Input records Start Marker

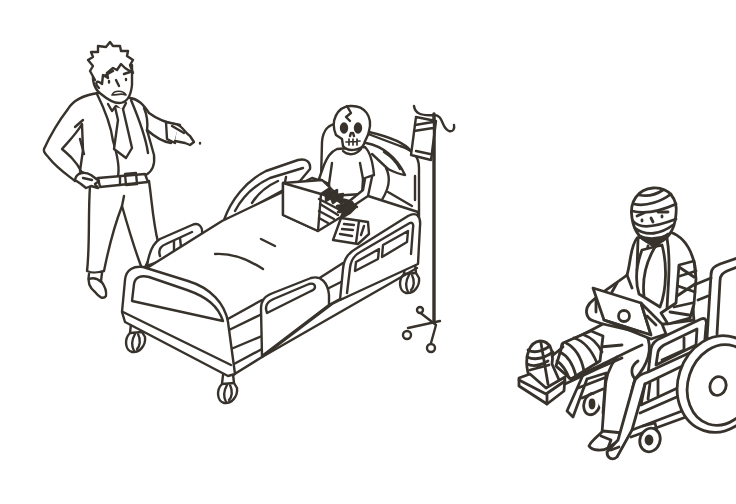
<!DOCTYPE html>
<html lang="en">
<head>
<meta charset="utf-8">
<title>Working from the sickbed</title>
<style>
:root { --ink: #37322b; --paper: #ffffff; }
html, body { margin: 0; background: var(--paper); overflow: hidden; }
svg { display: block; width: 736px; height: 504px; }
.drawing { fill: none; stroke: var(--ink); stroke-width: 2.4; stroke-linecap: round; stroke-linejoin: round; }
.bold { stroke-width: 2.8; }
.fill { fill: var(--paper); }
.solid { fill: var(--ink); }
.fine { stroke-width: 1.7; }
</style>
</head>
<body>
<svg viewBox="0 0 736 504" role="img" aria-label="A manager points at a skeleton typing in a hospital bed while a bandaged man works on a laptop in a wheelchair">
<defs>
  <g id="bed-caster">
    <path class="fill" d="M-5 -13L-6 -4C-12 2 -11 13 -4 15C4 16 10 8 9 0L6 -5L5 -14"/>
    <path d="M-6 -4L6 -5M-1 -3C-5 4 -4 10 -2 14M2 -3C5 3 4 9 1 12"/>
  </g>
</defs>

<g id="manager" class="drawing">
  <g id="manager-legs">
    <path class="fill" d="M90 186C88 214 90 246 87 271C93 274 98 273 104 271C109 246 115 224 122 206C130 234 136 254 143 271L158 242C153 222 152 202 149 181"/>
    <path d="M122 206L124 196"/>
    <path class="fill" d="M89 274C87 283 90 288 95 292C99 297 103 300 106 296C107 290 104 285 101 281L102 273"/>
    <path d="M89 279C94 277 98 279 101 282"/>
  </g>
  <g id="manager-jacket">
    <path class="fill" d="M98 93C84 95 74 99 68 109C58 122 50 136 44 149C43 153 47 155 49 158C57 168 66 174 75 181L81 171C76 161 69 155 62 149C69 141 77 133 82 124L83 150L80 171L97 179L146 175C153 171 155 164 154 155L147 130C155 137 163 142 171 143L178 125C167 123 157 119 149 113C143 104 138 99 130 98"/>
    <path d="M97 94C105 110 111 126 113 141C117 154 120 166 118 176M131 100C139 119 146 139 148 153M144 108C147 115 148 123 147 131M75 127L83 120M80 139L84 154"/>
    <path class="fill" d="M166 122L180 125L175 143L167 139Z"/>
    <path class="fill" d="M178 125C183 127 185 133 190 136L194 142L190 145L185 143L175 141"/>
    <path d="M172 126L184 133M200 143L200 143.5"/>
    <path class="fill" d="M98 178L145 174L148 182L100 187Z"/>
    <path d="M120 176V185M125 174L136 173L137 184L126 185Z"/>
    <path class="fill" d="M75 180C76 173 84 171 91 175L99 181L95 184L98 188L91 186L86 188L81 184Z"/>
    <path d="M83 178L92 180"/>
  </g>
  <g id="manager-tie">
    <path class="fill" d="M108 104L112 111L116 106L122 111L126 103"/>
    <path class="fill" d="M115 107L118 120L114 149L126 158L132 148L123 109"/>
  </g>
  <g id="manager-head">
    <path class="fill" d="M94 72C91 80 95 90 101 94C107 99 113 103 119 103C127 103 131 95 132 85L132 65C122 55 104 57 94 72Z"/>
    <path class="fill" d="M95 80L90 71L93 66L88 60L93 57L91 52L98 52L98 46L106 47L110 42L113 46L120 46L121 51L128 51L127 56L133 60L130 65L133 73L125 68L121 64L117 70L113 68L107 73L108 78L103 75L102 84C97 79 94 83 99 88"/>
    <path d="M104 76L113 71M124 74L130 72M116 80L119 86"/>
    <path d="M109 81V82.500M126 79V80"/>
    <path class="fine" d="M112 95C114 90 123 90 126 95C121 93 117 95 112 95Z"/>
  </g>
</g>

<g id="drip-stand" class="drawing">
  <path stroke-width="3.4" d="M434 114V322"/>
  <path d="M414 106C415 113 420 116 434 115C444 115 441 128 449 131C453 132 455 129 454 125"/>
  <path d="M408 328L440 321M418 311L436 325L431 343"/>
  <circle class="fill" cx="407" cy="335" r="4"/>
  <circle class="fill" cx="420" cy="310" r="3"/>
  <circle class="fill" cx="431" cy="348" r="4"/>
</g>

<g id="hospital-bed" class="drawing">
  <use href="#bed-caster" x="410" y="278"/>
  <path id="headboard" class="fill" d="M321 180L322 142C323 129 329 124 339 123L400 146C413 150 419 156 419 168V218L330 250Z"/>
  <path d="M369 132C386 136 404 142 411 151M415 176V200"/>
  <g id="pillow">
    <path class="fill" d="M366 143C382 146 397 157 405 175C397 174 390 170 386 168C391 178 390 189 378 206L362 199"/>
    <path d="M372 154L388 169M384 152C392 157 397 163 400 169M388 192L412 206"/>
  </g>
  <g id="far-rails" class="fill">
    <path d="M147 266C149 252 153 243 160 239L192 225C199 222 203 227 202 234L158 262Z"/>
    <path d="M160 256C158 250 161 246 166 244L192 232M174 251L174 241M181 247L180 238"/>
    <path d="M224 220C231 200 246 181 266 171L298 160C306 158 311 162 310 169L300 181L234 217Z"/>
    <path d="M235 211C243 196 255 185 270 178L303 168M252 203C259 192 267 186 278 181M286 177L284 187"/>
  </g>
  <path id="mattress" class="fill" d="M147 268L222 221L312 178L418 212L414 262L332 304L262 357L233 375L226 320Z"/>
  <path d="M229 330L262 314M231 349L262 336M234 364L262 349M226 320L262 300M318 279L343 263M329 288L341 282"/>
  <path d="M329 305L340 299M262 357L417 268M215 254C231 253 246 258 263 269M261 239L275 246"/>

  <g id="near-rails">
    <path class="fill" d="M262 356L261 309C261 300 265 296 273 293L311 278C321 275 328 283 329 295V305Z"/>
    <path d="M267 313C264 305 268 301 276 298L309 284C316 282 317 289 311 291Z"/>
    <path class="fill" d="M340 300L343 269C344 257 350 252 357 248L408 216C417 211 421 217 420 226L418 264Z"/>
    <path d="M347 293L350 268C351 258 356 254 362 251L408 224C412 221 414 224 413 228L411 254M356 262L379 249L378 259L355 271ZM383 245L408 231L407 242L382 257Z"/>
  </g>
  <g id="footboard">
    <use href="#bed-caster" x="136" y="337"/>
    <use href="#bed-caster" x="228" y="388"/>
    <path class="fill" d="M122 312L125 280C126 269 134 266 143 267L188 281C211 288 225 304 228 322L235 374L228 376L125 322Z"/>
    <path d="M132 301L134 284C135 277 141 275 149 277L187 290C207 297 218 306 223 321ZM123 312L231 365"/>
  </g>
</g>

<g id="skeleton" class="drawing">
  <path id="hospital-gown" class="fill" d="M337 149C330 152 327 158 324 165L319 179L329 184L330 196L362 194L363 179L374 175C373 164 371 153 365 147Z"/>
  <path d="M332 163L329 184M360 163L363 179M343 151C348 156 356 155 361 149"/>
  <g id="arm-bones" class="fill">
    <path d="M365 179L363 190L347 203L350 208L368 196L372 177"/>
    <path d="M321 180L320 190M328 184L327 192"/>
    <path d="M352 203L357 207"/>
  </g>
  <path id="skull" class="fill" d="M336 135C330 121 337 107 350 106C365 105 373 117 369 131C368 138 365 139 364 144C361 151 347 152 343 146L342 139Z"/>
  <ellipse class="solid" cx="344" cy="128" rx="3" ry="4.500"/>
  <ellipse class="solid" cx="358" cy="128" rx="3" ry="4.500"/>
  <path d="M351 133L350 136M353 133L354 136M347 106L351 113L346 117L350 121"/>
  <path class="fine" d="M346 142L360 141M349 139V145M353 139V145M357 139V145"/>
  <g id="bed-laptop">
    <path class="fill" d="M283 183L322 180L347 204L341 217L318 231L283 215Z"/>
    <path class="fill" d="M283 183L321 194L318 231L283 215Z"/>
    <path d="M320 204L338 215M319 211L334 219M319 218L328 223M319 199L342 211"/>
  </g>
  <g id="finger-bones">
    <path class="solid" d="M321 194L330 188L331 193L337 190L337 195L343 194L342 199L349 201L341 203L337 200L333 203L331 198L326 201L326 196Z"/>
    <path class="solid" d="M352 202L347 203L343 205L337 206L342 209L338 212L345 212L343 217L350 213L355 208Z"/>
  </g>
  <g id="documents">
    <path class="fill" d="M341 218L368 222L369 234L358 244L333 240Z"/>
    <path d="M359 221L356 243M344 224L354 225M342 229L353 230M340 234L352 236M364 226L361 235"/>
  </g>
</g>

<g id="drip-bag" class="drawing">
  <path class="fill" d="M416 117L436 121L431 160L411 155Z"/>
  <path d="M414 131L433 128M415 125L433 122M416 151L430 154M434 114V160"/>
</g>

<g id="wheelchair-patient" class="drawing bold">
  <g id="chair-back">
    <path class="fill" d="M707 338L711 275C711 268 715 266 720 264L740 257V350Z"/>
    <path d="M717 334L720 281C720 275 723 273 727 271L740 266M694 285L711 278M698 300L708 296"/>
  </g>
  <g id="front-casters">
    <ellipse class="fill" cx="592" cy="404" rx="8" ry="11" transform="rotate(18 592 404)"/>
    <ellipse class="solid" cx="592" cy="404" rx="2" ry="4"/>
    <path class="fill" d="M583 375L567 411L573 417L587 379M587 379L606 373L603 413"/>
    <path d="M578 388L604 378M582 398L603 389"/>
  </g>
  <g id="patient-body">
    <path class="fill" d="M637 238C630 247 631 262 627 275C617 283 600 293 590 303C584 310 586 319 594 321L620 330L694 320C691 302 697 283 695 266C691 247 682 236 670 232Z"/>
    <path d="M638 239L637 270L641 294M648 246L640 292M667 238C671 262 668 286 667 309M655 244C662 264 664 286 660 301M627 275L632 288M617 283L612 292M596 300V312"/>
    <path class="fill" d="M642 250C636 266 635 281 639 294L660 307C667 289 667 263 662 245Z"/>
    <path d="M655 247C646 262 642 278 644 296"/>
    <path class="fill" d="M679 265L694 261L696 279L694 304L690 318L668 324L661 313L676 303Z"/>
    <path d="M679 267L694 277M680 276L696 271M678 286L695 292M677 296L695 284M674 307L692 303M670 312L689 315"/>
  </g>
  <g id="bandaged-head">
    <path class="fill" d="M632 218C629 202 638 189 653 188C669 187 678 199 676 214C675 230 667 242 655 243C642 243 634 232 632 218Z"/>
    <path d="M634 204C646 207 662 201 671 194M632 211C648 215 665 209 676 204M639 195C648 197 657 194 663 190M633 221C639 229 653 228 676 219M635 228C646 237 661 234 673 225M640 236C648 242 661 240 668 234"/>
    <path d="M642 220V221M662 216V217M651 218L653 222M637 216L644 213M658 212L668 212"/>
    <path class="solid" d="M639 236C648 240 660 239 668 235L655 247Z"/>
  </g>
  <g id="patient-legs">
    <path class="fill" d="M603 324C590 331 576 338 562 344L557 367L571 379C588 371 604 364 617 357C609 367 605 378 605 392L602 433L622 440C628 416 630 394 635 379C647 366 654 349 646 334Z"/>
    <path d="M617 357C627 352 633 349 642 345M635 379C630 373 631 366 638 361M600 347L622 345"/>
    <path class="fill" d="M563 343L591 331L603 336L600 361L571 379L556 366Z"/>
    <path d="M566 343C574 347 581 356 584 371M574 338C584 341 592 351 597 363M584 335C593 338 598 344 602 352M560 352C568 356 573 364 576 376M557 361C563 365 566 370 569 378"/>
    <path class="fill" d="M528 373C524 355 530 342 540 341C550 341 554 351 552 364L560 382L546 389Z"/>
    <path d="M528 350C535 354 544 350 550 346M527 357C536 361 546 357 553 352M527 364C533 367 541 365 548 361M530 370L549 365M541 343L548 384M552 356L563 347"/>
    <path class="fill" d="M519 378L530 374L546 388L565 377L564 391L547 404L519 386Z"/>
    <path d="M519 380L546 394L565 381M547 394V404M565 384L599 368L622 358"/>
    <path class="fill" d="M603 431C597 437 591 441 589 446C592 451 603 451 608 448L621 439L623 433Z"/>
    <path d="M601 436L611 440L608 448"/>
  </g>
  <g id="patient-laptop">
    <path class="fill" d="M593 288L641 303L651 335L604 320Z"/>
    <circle class="fill" cx="624" cy="316" r="5.500"/>
    <path class="fill" d="M641 303L662 324L666 334L651 339L604 320L651 335Z"/>
    <path d="M647 316L656 325"/>
  </g>
  <g id="chair-frame">
    <path class="fill" d="M648 374L651 349C652 343 656 340 661 338L701 319C706 317 707 321 706 326L704 350L660 371Z"/>
    <path class="fill" d="M656 365L658 352C659 348 661 347 664 345L697 329L696 345Z"/>
    <path d="M662 360L684 350V338"/>
    <path class="fill" d="M634 383C636 376 642 374 648 372L700 348L701 357L645 384L632 430L617 457C612 461 607 458 607 452L618 440Z"/>
    <path d="M645 384L641 405L684 385M640 413L679 396M632 430L682 411M631 437L686 417M611 450L619 447M650 383L648 399M658 379V396"/>
    <ellipse class="fill" cx="650" cy="440" rx="10" ry="12" transform="rotate(20 650 440)"/>
    <ellipse class="solid" cx="649" cy="440" rx="3" ry="4"/>
    <path d="M643 426L655 423L657 431"/>
  </g>
  <g id="drive-wheel">
    <ellipse class="fill" cx="719" cy="384" rx="41" ry="49" transform="rotate(18 719 384)"/>
    <ellipse class="fill" cx="721" cy="385" rx="33" ry="41" transform="rotate(18 721 385)"/>
    <ellipse class="fill" cx="718" cy="386" rx="8" ry="9.500" transform="rotate(18 718 386)"/>
  </g>
</g>
</svg>
</body>
</html>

Input records End Marker

:: Exercise objective ::
Please state how many lines in the records above hold the word "solid", giving only the number.

:: Solution ::
8